— What is expected —
Among the lines of the records, count those containing the word "dark", then give the number alone.
● ● ● ● ● ● ●
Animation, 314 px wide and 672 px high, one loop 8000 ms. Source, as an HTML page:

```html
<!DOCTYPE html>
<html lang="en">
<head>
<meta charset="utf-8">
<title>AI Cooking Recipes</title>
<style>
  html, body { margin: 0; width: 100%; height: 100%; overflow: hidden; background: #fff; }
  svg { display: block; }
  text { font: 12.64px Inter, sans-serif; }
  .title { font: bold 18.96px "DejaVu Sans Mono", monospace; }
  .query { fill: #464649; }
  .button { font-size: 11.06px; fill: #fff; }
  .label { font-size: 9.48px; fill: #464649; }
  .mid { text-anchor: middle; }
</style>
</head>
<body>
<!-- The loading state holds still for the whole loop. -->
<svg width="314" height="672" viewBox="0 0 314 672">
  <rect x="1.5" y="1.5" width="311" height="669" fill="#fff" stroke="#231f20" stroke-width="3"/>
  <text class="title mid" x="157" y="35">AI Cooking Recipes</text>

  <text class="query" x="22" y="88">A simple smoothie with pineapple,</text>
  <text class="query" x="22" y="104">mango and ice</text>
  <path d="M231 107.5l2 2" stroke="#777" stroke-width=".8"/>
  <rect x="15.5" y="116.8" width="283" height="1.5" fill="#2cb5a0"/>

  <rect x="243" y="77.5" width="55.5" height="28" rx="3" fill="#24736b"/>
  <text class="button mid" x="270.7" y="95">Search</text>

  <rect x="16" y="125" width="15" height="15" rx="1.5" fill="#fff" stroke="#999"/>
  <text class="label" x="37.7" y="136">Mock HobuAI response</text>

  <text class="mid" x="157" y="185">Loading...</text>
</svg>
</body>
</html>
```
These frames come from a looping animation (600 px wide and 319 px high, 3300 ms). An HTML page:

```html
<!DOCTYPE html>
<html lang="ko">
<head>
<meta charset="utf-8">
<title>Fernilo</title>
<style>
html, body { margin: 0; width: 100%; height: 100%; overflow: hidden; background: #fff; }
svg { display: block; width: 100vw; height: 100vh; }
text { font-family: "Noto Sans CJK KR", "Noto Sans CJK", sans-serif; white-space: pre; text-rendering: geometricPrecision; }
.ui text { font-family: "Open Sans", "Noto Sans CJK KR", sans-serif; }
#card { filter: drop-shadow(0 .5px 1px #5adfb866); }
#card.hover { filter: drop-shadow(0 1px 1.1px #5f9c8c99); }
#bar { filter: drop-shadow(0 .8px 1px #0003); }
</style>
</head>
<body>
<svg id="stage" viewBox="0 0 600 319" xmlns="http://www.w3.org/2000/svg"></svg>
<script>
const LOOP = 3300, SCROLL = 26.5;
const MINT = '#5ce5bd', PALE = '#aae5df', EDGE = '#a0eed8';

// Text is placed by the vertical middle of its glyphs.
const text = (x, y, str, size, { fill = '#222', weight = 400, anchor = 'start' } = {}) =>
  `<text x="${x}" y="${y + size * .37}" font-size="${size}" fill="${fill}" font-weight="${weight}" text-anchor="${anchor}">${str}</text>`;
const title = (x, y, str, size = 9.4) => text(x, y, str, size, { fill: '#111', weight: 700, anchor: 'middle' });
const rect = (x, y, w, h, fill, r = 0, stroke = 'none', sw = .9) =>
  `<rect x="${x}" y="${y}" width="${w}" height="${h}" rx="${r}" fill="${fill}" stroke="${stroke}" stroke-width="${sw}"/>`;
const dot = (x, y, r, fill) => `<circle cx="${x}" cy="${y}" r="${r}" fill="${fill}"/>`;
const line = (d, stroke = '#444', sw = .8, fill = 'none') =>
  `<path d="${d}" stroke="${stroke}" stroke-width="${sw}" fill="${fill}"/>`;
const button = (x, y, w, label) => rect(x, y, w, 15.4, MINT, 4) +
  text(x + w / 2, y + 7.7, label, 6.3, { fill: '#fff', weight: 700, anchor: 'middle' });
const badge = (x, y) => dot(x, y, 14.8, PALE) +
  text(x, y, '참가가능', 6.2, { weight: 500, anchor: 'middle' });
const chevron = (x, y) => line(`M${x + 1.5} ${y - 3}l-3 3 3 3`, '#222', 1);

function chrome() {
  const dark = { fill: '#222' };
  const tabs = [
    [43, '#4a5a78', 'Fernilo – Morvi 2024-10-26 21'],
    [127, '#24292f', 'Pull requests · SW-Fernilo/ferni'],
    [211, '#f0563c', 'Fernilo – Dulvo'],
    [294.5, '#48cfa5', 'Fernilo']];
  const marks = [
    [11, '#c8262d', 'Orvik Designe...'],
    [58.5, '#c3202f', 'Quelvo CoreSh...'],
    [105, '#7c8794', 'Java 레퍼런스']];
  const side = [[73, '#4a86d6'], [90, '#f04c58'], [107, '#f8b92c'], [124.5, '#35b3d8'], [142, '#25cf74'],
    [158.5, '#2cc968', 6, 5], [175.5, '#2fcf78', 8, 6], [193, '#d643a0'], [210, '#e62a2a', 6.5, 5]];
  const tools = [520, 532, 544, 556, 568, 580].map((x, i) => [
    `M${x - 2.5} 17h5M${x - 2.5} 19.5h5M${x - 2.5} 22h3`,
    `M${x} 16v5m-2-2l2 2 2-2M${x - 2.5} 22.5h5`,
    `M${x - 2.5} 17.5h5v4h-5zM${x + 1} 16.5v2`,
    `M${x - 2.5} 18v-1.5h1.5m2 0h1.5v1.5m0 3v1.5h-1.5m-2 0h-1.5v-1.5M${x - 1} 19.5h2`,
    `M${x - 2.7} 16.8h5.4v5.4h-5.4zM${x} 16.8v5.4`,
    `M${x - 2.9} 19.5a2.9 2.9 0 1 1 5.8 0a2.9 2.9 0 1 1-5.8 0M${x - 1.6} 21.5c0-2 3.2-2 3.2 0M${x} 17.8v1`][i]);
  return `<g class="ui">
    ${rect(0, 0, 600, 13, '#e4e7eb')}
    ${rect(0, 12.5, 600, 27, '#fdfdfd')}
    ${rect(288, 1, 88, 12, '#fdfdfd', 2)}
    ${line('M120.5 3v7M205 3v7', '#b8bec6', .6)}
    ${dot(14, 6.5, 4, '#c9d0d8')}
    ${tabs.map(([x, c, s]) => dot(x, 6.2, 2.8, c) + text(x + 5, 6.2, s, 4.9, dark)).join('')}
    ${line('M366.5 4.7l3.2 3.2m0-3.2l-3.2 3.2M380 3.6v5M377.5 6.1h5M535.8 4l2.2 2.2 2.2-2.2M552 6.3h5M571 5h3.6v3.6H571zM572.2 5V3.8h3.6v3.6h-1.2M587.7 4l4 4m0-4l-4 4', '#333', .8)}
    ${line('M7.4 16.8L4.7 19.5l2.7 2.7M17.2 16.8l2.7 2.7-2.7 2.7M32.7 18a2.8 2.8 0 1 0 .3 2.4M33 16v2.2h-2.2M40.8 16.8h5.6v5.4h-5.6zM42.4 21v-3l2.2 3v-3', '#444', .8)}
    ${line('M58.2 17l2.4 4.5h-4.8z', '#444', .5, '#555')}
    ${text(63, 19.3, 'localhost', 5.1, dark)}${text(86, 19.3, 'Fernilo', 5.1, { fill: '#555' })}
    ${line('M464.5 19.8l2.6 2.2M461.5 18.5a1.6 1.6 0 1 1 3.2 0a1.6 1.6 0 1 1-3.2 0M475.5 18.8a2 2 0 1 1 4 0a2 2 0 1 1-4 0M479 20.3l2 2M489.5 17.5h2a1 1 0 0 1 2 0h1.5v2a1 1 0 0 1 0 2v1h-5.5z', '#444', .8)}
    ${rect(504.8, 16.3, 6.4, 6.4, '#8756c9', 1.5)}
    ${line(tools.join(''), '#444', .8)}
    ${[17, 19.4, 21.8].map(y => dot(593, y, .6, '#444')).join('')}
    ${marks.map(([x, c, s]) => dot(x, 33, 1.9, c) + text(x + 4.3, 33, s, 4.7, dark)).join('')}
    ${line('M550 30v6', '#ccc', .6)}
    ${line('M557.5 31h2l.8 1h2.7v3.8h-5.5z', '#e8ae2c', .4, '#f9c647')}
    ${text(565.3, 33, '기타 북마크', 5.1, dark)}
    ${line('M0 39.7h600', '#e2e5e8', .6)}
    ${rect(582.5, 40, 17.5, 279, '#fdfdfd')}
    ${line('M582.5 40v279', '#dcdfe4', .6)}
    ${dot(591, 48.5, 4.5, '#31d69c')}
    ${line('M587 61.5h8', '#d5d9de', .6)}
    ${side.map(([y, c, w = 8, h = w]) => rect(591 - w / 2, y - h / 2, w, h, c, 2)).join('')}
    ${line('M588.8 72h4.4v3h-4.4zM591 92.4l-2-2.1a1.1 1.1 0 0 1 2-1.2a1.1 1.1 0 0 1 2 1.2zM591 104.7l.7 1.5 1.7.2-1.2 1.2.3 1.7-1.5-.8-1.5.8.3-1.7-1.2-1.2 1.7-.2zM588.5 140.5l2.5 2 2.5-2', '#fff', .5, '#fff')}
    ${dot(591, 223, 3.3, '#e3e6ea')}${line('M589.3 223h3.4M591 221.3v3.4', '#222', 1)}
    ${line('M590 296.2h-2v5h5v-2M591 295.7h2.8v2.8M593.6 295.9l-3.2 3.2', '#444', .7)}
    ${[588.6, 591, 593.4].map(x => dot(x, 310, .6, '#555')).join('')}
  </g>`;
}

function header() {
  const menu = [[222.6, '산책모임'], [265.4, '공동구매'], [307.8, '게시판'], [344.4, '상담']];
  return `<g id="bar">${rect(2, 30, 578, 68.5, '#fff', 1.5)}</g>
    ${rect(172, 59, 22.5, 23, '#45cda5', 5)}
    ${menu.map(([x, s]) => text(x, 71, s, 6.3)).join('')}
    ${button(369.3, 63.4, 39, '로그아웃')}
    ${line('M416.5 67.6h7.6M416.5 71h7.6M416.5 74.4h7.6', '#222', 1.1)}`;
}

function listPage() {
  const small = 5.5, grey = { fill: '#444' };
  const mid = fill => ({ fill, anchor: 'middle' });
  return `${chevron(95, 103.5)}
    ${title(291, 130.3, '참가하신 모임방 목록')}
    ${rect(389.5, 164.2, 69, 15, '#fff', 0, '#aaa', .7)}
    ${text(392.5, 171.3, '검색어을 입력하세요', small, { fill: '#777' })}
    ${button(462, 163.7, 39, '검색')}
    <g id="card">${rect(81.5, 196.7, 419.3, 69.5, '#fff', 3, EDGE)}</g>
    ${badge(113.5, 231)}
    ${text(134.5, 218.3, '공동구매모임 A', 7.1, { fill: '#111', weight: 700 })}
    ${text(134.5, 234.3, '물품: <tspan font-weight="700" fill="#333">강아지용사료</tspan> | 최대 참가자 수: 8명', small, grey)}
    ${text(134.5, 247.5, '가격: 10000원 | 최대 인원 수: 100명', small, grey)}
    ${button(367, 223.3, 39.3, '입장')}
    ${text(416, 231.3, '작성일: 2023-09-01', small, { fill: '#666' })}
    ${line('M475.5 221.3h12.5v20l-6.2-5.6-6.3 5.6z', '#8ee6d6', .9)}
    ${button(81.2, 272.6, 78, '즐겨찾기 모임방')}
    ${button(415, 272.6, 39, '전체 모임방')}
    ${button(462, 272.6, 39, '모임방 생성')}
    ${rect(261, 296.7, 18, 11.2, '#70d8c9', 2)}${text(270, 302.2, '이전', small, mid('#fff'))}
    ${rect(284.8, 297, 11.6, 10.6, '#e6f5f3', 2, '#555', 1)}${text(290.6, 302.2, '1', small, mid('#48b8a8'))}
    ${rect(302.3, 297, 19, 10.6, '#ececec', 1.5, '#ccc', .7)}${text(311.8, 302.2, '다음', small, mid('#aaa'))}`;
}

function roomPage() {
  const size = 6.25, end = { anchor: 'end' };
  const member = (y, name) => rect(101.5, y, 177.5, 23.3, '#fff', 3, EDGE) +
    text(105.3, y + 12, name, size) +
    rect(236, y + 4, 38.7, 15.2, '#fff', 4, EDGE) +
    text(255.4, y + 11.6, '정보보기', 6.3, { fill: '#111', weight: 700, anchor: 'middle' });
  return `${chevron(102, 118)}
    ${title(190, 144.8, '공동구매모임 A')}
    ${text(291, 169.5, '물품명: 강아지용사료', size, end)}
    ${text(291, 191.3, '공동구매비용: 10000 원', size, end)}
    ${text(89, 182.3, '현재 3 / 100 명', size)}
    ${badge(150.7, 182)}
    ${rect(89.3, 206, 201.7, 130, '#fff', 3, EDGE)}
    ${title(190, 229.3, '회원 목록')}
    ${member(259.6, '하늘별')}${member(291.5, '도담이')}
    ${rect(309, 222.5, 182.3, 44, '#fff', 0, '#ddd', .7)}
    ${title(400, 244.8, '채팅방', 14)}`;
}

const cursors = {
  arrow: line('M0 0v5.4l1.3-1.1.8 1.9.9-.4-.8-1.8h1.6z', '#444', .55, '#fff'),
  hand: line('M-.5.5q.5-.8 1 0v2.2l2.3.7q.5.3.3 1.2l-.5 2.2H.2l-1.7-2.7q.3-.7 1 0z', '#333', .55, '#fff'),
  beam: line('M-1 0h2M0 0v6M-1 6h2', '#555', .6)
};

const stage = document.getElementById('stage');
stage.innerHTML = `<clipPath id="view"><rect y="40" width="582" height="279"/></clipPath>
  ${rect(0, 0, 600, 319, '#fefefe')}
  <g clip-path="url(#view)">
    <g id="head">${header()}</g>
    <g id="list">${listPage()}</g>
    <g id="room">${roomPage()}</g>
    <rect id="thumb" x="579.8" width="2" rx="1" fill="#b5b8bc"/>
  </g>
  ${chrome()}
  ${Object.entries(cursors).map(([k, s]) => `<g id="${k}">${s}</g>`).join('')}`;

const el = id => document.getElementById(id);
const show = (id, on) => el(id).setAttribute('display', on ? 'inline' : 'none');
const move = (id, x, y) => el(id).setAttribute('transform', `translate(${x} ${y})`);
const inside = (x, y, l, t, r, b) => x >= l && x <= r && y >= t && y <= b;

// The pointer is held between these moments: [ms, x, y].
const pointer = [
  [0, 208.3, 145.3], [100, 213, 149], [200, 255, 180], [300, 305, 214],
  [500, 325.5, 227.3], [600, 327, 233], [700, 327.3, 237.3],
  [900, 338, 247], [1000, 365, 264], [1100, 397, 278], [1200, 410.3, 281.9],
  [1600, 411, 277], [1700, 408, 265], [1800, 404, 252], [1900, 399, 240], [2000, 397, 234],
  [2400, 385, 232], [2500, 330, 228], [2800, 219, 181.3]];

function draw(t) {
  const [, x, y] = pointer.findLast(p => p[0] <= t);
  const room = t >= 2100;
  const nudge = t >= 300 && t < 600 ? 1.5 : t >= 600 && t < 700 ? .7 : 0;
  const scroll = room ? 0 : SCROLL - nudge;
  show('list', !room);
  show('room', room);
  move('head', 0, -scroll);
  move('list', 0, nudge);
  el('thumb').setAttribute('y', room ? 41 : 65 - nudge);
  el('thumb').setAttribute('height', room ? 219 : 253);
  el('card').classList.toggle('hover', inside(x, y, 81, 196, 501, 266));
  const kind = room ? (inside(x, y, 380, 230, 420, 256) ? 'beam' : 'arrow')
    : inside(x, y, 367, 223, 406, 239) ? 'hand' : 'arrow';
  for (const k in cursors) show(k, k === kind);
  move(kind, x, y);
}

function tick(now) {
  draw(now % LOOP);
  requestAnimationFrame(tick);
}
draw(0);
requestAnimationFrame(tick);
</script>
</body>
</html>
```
● ● ● ● ● ● ●
— Your solution —
5